Directions for this task:
Match the word "style". Return each line of the data below where it appears.

Rendered images with source text:
────────

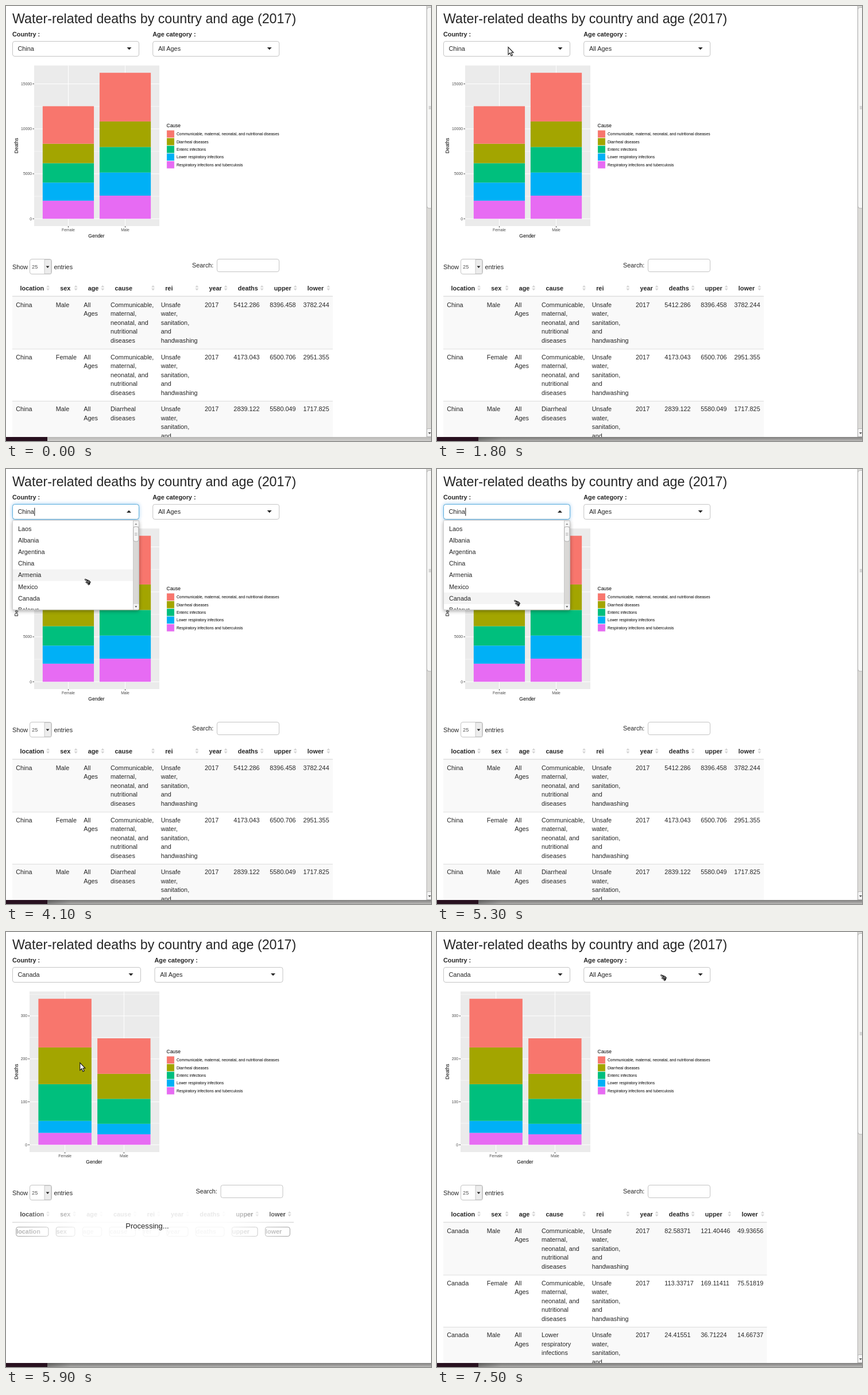
These frames come from a looping animation (740x757 px, 8000 ms). An HTML page:

```html
<!DOCTYPE html>
<html lang="en">
<head>
<meta charset="utf-8">
<title>Water-related deaths</title>
<style>
  html, body { margin: 0; width: 100%; height: 100%; overflow: hidden; background: #fff; }
  svg { display: block; width: 740px; height: 757px; font: 10.85px "Liberation Sans", Arial, sans-serif; }
  text { white-space: pre; }
</style>
</head>
<body>
<svg id="stage" viewBox="0 0 740 757"></svg>
<script>
const LOOP = 8000, STEP = 100;
const ENTER = 500, HOVER = 1800, OPEN = 1900, PICKED = 5600, LOADING = 5900, LOADED = 6000;
const INK = '#262626', FONT = '10.85px "Liberation Sans", Arial, sans-serif';
const CAUSES = [
  ['Communicable, maternal, neonatal, and nutritional diseases', '#F8766D'],
  ['Diarrheal diseases', '#A3A500'],
  ['Enteric infections', '#00BF7D'],
  ['Lower respiratory infections', '#00B0F6'],
  ['Respiratory infections and tuberculosis', '#E76BF3']
];
const OPTIONS = ['Laos', 'Albania', 'Argentina', 'China', 'Armenia', 'Mexico', 'Canada', 'Belarus'];
const ROW_TOP = 94, ROW_H = 20.15;

const text = (x, y, s, attrs = '') => `<text x="${x}" y="${y}" fill="${INK}" ${attrs}>${s}</text>`;
const bold = (x, y, s, attrs = '') => text(x, y, s, 'font-weight="700" ' + attrs);
const label = (x, y, s, size, attrs = '') => `<text x="${x}" y="${y}" font-size="${size}" ${attrs}>${s}</text>`;
const rect = (x, y, w, h, fill, attrs = '') =>
  `<rect x="${x}" y="${y}" width="${w}" height="${h}" fill="${fill}" ${attrs}/>`;
const path = (d, fill, attrs = '') => `<path d="${d}" fill="${fill}" ${attrs}/>`;
const stroke = (d, color, width) => path(d, 'none', `stroke="${color}" stroke-width="${width}"`);
const group = (id, body) => `<g id="${id}">${body}</g>`;
const triangle = (x, y, w, h, fill) => path(`M${x - w / 2} ${y}h${w}l${-w / 2} ${h}z`, fill);
const field = (x, y, w, h, color = '#c4c4c4') =>
  rect(x + .5, y + .5, w - 1, h - 1, '#fff', `rx="3.5" stroke="${color}"`);
const grip = (x, y, w) => [-2, 0, 2].map(d => rect(x, y + d, w, .8, '#aaa')).join('');

const pen = document.createElement('canvas').getContext('2d');
function textWidth(s, weight = '') {
  pen.font = `${weight} ${FONT}`;
  return pen.measureText(s).width;
}

function selectors(width, secondX) {
  const box = x => field(x, 61, width, 27) + triangle(x + width - 17.5, 72, 8, 4.3, INK);
  return bold(11, 53, 'Country :') + bold(secondX, 53, 'Age category :') +
    box(11) + box(secondX) + text(secondX + 9.7, 78, 'All Ages');
}

// Each sex is [diarrheal, lower respiratory]; the other causes follow from these two.
function chart(left, tickStep, sexes) {
  const stacks = sexes.map(([d, l]) => [l, l, d, d, d + l]);
  const max = Math.max(...sexes.map(([d, l]) => 3 * (d + l)));
  const top = 103.5, bottom = 383, pad = (bottom - top) / 22, unit = (267 - left) / 2.2;
  const yOf = v => bottom - pad - v / max * (bottom - top - 2 * pad);
  let s = rect(left, top, 267 - left, bottom - top, '#EBEBEB');
  for (let v = 0; yOf(v) > top; v += tickStep / 2) {
    const y = yOf(v), major = v % tickStep === 0;
    s += stroke(`M${left} ${y}H267`, '#fff', major ? 1 : .5);
    if (major) s += stroke(`M${left - 2.5} ${y}h2.5`, '#333', .9) +
      label(left - 4, y + 2.4, v, 6.8, 'fill="#4d4d4d" text-anchor="end"');
  }
  stacks.forEach((stack, i) => {
    const x = left + unit * (i + .6);
    let sum = 0;
    s += stroke(`M${x} ${top}V${bottom}`, '#fff', 1) + stroke(`M${x} ${bottom}v2.5`, '#333', .9) +
      label(x, 392, ['Female', 'Male'][i], 6.8, 'fill="#4d4d4d" text-anchor="middle"');
    stack.forEach((v, k) => {
      sum += v;
      s += rect(x - .45 * unit, yOf(sum), .9 * unit, yOf(sum - v) - yOf(sum), CAUSES[4 - k][1]);
    });
  });
  return s + label((left + 267) / 2 - .5, 403, 'Gender', 8.5, 'text-anchor="middle"');
}

function legend() {
  const keys = CAUSES.map(([name, color], i) => {
    const y = 216 + i * 13.4;
    return rect(279.5, y, 14, 13.4, '#f2f2f2') + rect(280.1, y + .5, 12.8, 12.4, color) +
      label(297, y + 9.2, name, 6.72);
  });
  return label(279.5, 211, 'Cause', 8.5) + keys.join('') +
    label(0, 0, 'Deaths', 8.5, 'text-anchor="middle" transform="translate(20.8 243) rotate(-90)"');
}

function tableControls(shift) {
  return text(11, 457.5, 'Show') + text(83.5, 457.5, 'entries') +
    field(41, 440, 39, 27) + label(45, 457, '25', 9.3, 'fill="#555"') +
    rect(67, 441.5, 11.5, 24.5, '#ececec', 'stroke="#bbb" stroke-width=".7"') + triangle(72.5, 452.5, 6, 3.5, '#222') +
    text(324 + shift, 455, 'Search:') + field(367 + shift, 440, 109, 23);
}

const HEADS = ['location', 'sex', 'age', 'cause', 'rei', 'year', 'deaths', 'upper', 'lower'];
const CELL_PAD = 6.2, HEAD_PAD = 13.6;

// Columns are as wide as their widest cell, as in an HTML table.
function columns(rows) {
  let left = 11;
  return HEADS.map((name, c) => {
    const cells = rows.flatMap(row => row[c]).map(line => textWidth(line) + 2 * CELL_PAD);
    const col = { name, left, right: left + Math.max(textWidth(name, 'bold') + 2 * HEAD_PAD + .8, ...cells) };
    left = col.right;
    return col;
  });
}

function tableHead(cols) {
  const right = cols[cols.length - 1].right;
  return cols.map(col => bold(col.left + HEAD_PAD, 494.5, col.name) +
    triangle(col.right - 7.5, 489.5, 6, -3.6, '#d3d3d3') +
    triangle(col.right - 7.5, 491.6, 6, 3.6, '#d3d3d3')).join('') +
    rect(11, 504.6, right - 11, 1.2, '#d2d2d2');
}

const LONG = ['Communicable,', 'maternal,', 'neonatal, and', 'nutritional', 'diseases'];
const UNSAFE = ['Unsafe', 'water,', 'sanitation,', 'and', 'handwashing'];
function table(place, records) {
  const rows = records.map(([sex, cause, ...values]) =>
    [[place], [sex], ['All', 'Ages'], cause, UNSAFE, ['2017'], ...values.map(v => [v])]);
  const cols = columns(rows), width = cols[8].right - 11, height = 90.7;
  let s = tableHead(cols);
  rows.forEach((row, r) => {
    const top = 505.8 + r * height;
    if (r % 2 === 0) s += rect(11, top, width, height, '#f9f9f9');
    if (r) s += rect(11, top, width, 1, '#ddd');
    row.forEach((lines, c) => lines.forEach((line, i) =>
      s += text(cols[c].left + CELL_PAD, top + 18 + i * 15.56, line)));
  });
  return `<g clip-path="url(#page)">${s}</g>`;
}

function loadingTable() {
  const cols = columns([]);
  const foot = cols.map(({ name, left, right }) =>
    field(left + CELL_PAD, 513, right - left - 2 * CELL_PAD, 17, '#999') +
    label(left + CELL_PAD + 1, 525, name, 10.85, 'fill="#aaa" font-weight="700"')).join('');
  return tableHead(cols) + foot + rect(11, 486, 492, 56, 'url(#veil)') +
    text(246, 516, 'Processing...', 'font-size="13.05" text-anchor="middle"');
}

function pageScrollbar() {
  return rect(732, 0, 8, 750, '#dcdbd8') + rect(732, 0, .8, 750, '#aaa') +
    rect(732.7, 2.5, 14, 349.5, '#f6f6f5', 'rx="4" stroke="#a4a4a4" stroke-width=".8"') + grip(736, 176.5, 4) +
    rect(732.7, 735.5, 14, 14, '#f4f4f4', 'rx="2" stroke="#aaa" stroke-width=".8"') + triangle(737.5, 742, 5, 3, '#555');
}

function desktop() {
  return rect(0, 750, 740, 7, '#d9d8d6') + rect(0, 750, 740, 7, 'url(#shade)', 'opacity=".4"') +
    group('dusk', rect(72, 750, 668, 7, 'url(#edge)') + rect(0, 750, 740, 7, 'url(#shade)', 'opacity=".8"')) +
    rect(0, 750, 72, 7, '#28111f');
}

function dropdown() {
  const options = OPTIONS.map((name, i) => text(21, 107.8 + i * ROW_H, name)).join('');
  return rect(11.5, 61.5, 220, 26, '#fff', 'rx="4" stroke="#5fb0dd" style="filter:drop-shadow(0 0 3px #66afe9b0)"') +
    triangle(214, 76, 8, -4.3, INK) + text(20.5, 78, 'China') +
    group('caret', rect(49.3, 67.5, 1, 14, '#111')) +
    rect(11.5, 89.5, 220, 155.5, '#fff', 'rx="2" stroke="#cfcfcf" style="filter:drop-shadow(0 2px 3px #0005)"') +
    group('hover', rect(12, ROW_TOP, 209, ROW_H, '#f4f4f4')) +
    `<g clip-path="url(#list)">${options}</g>` +
    rect(221.5, 90, 9.5, 154.5, '#d9d8d6', 'stroke="#b5b5b5" stroke-width=".6"') +
    rect(222, 90.5, 9, 9.5, '#f4f4f4', 'rx="1"') + triangle(226.3, 97, 4, -2.5, '#888') +
    rect(221.8, 100.5, 9, 25.5, '#f6f6f6', 'rx="3" stroke="#999" stroke-width=".7"') + grip(224, 113, 4.6) +
    rect(222, 235, 9, 9.5, '#f4f4f4', 'rx="1"') + triangle(226.3, 238.5, 4, 2.5, '#444');
}

function cursors() {
  return group('arrow', path('M.5 .5V13.6L3.5 10.8 5.7 15.7 7.9 14.7 5.8 10H9.6Z', '#fff', 'stroke="#111" stroke-width="1.1"')) +
    group('beam', stroke('M-2 1.5H3M.5 1.5V14M-2 14.5H3', '#111', 1)) +
    group('hand', path('M.8 1.6 2.4 .8 6.3 2.4 9.2 3.4 12.4 7 11 8.6 11 10.2 8.4 12.6 6.2 11 4.8 9 2.6 7.7 2.8 6.2 4.6 6 1.2 3.2Z',
      '#151515', 'stroke="#fff" stroke-width=".5"') + stroke('M1.8 1.8 8.6 8.2M7.4 4.2 10 7.4M4.6 7.3 8 11', '#fff', .8));
}

document.getElementById('stage').innerHTML = `<defs>
  <clipPath id="page"><rect width="740" height="750"/></clipPath>
  <clipPath id="list"><rect x="12" y="90" width="209" height="154.5"/></clipPath>
  <linearGradient id="veil"><stop stop-color="#fff" stop-opacity="0"/><stop offset=".25" stop-color="#fff" stop-opacity=".9"/>
    <stop offset=".75" stop-color="#fff" stop-opacity=".9"/><stop offset="1" stop-color="#fff" stop-opacity="0"/></linearGradient>
  <linearGradient id="edge"><stop stop-opacity=".3"/><stop offset=".06" stop-opacity=".08"/><stop offset="1" stop-opacity="0"/></linearGradient>
  <linearGradient id="shade" x2="0" y2="1"><stop stop-opacity=".38"/><stop offset="1" stop-opacity=".12"/></linearGradient>
  </defs>` +
  rect(0, 0, 740, 757, '#fff') + desktop() +
  text(11, 30, 'Water-related deaths by country and age (2017)', 'font-size="23.25"') + legend() +
  group('wide', selectors(224, 258.5) + tableControls(6.5) + loadingTable()) +
  group('narrow', selectors(221, 255.2) + tableControls(0) + pageScrollbar()) +
  group('china', chart(49, 5000, [[2160, 2013], [2839, 2573]])) +
  group('canada', chart(41, 100, [[85.5, 27.8], [58.2, 24.4]])) +
  group('chinaRows', table('China', [
    ['Male', LONG, '5412.286', '8396.458', '3782.244'],
    ['Female', LONG, '4173.043', '6500.706', '2951.355'],
    ['Male', ['Diarrheal', 'diseases'], '2839.122', '5580.049', '1717.825']])) +
  group('canadaRows', table('Canada', [
    ['Male', LONG, '82.58371', '121.40446', '49.93656'],
    ['Female', LONG, '113.33717', '169.11411', '75.51819'],
    ['Male', ['Lower', 'respiratory', 'infections'], '24.41551', '36.71224', '14.66737']])) +
  group('pickChina', text(20.5, 78, 'China')) + group('pickCanada', text(20.5, 78, 'Canada')) +
  group('dropdown', dropdown()) + cursors();

// The pointer's journey: start, duration, x, y.
const MOVES = [
  [ENTER, 300, 103, 33], [HOVER, 0, 123.5, 71], [2600, 0, 121, 93], [2700, 400, 144, 116],
  [3300, 0, 144, 143], [3400, 300, 142.5, 181], [4100, 0, 135.7, 190], [4400, 200, 135, 202],
  [5300, 0, 133, 227], [PICKED, 0, 128.3, 227], [6300, 200, 203, 173], [6700, 0, 330, 128], [6800, 300, 388, 73]
];

function pointerAt(t) {
  const now = Math.floor(t / STEP) * STEP;
  let x = 81, y = 0;
  for (const [start, duration, toX, toY] of MOVES) {
    if (now < start) break;
    const p = duration ? Math.min(1, (now - start) / duration) : 1, ease = 1 - (1 - p) ** 2;
    x += (toX - x) * ease;
    y += (toY - y) * ease;
  }
  return { x, y };
}

function pointerShape(t) {
  if (t < ENTER) return '';
  if (t >= OPEN && t < PICKED) return t < 2600 ? 'beam' : 'hand';
  return t < 7000 ? 'arrow' : 'hand';
}

const el = id => document.getElementById(id);
const show = (id, on) => el(id).style.display = on ? '' : 'none';
const move = (id, x, y) => el(id).setAttribute('transform', `translate(${x} ${y})`);

function draw(t) {
  const loading = t >= LOADING && t < LOADED;
  show('wide', loading);
  show('narrow', !loading);
  show('china', t < LOADING);
  show('canada', t >= LOADING);
  show('chinaRows', t < LOADING);
  show('canadaRows', t >= LOADED);
  show('pickChina', t < OPEN);
  show('pickCanada', t >= PICKED);
  show('dropdown', t >= OPEN && t < PICKED);
  show('caret', Math.floor((t - OPEN) / 500) % 2 === 0);
  show('dusk', t >= HOVER);

  const { x, y } = pointerAt(t), shape = pointerShape(t);
  for (const id of ['arrow', 'beam', 'hand']) {
    show(id, id === shape);
    move(id, x, y);
  }
  const row = Math.floor((y - ROW_TOP) / ROW_H);
  move('hover', 0, (row < 0 ? OPTIONS.indexOf('China') : row) * ROW_H);
}

function tick() {
  draw(performance.now() % LOOP);
  requestAnimationFrame(tick);
}
tick();
</script>
</body>
</html>
```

────────

Answer box:
<style>
</style>
  return rect(11.5, 61.5, 220, 26, '#fff', 'rx="4" stroke="#5fb0dd" style="filter:drop-shadow(0 0 3px #66afe9b0)"') +
    rect(11.5, 89.5, 220, 155.5, '#fff', 'rx="2" stroke="#cfcfcf" style="filter:drop-shadow(0 2px 3px #0005)"') +
const show = (id, on) => el(id).style.display = on ? '' : 'none';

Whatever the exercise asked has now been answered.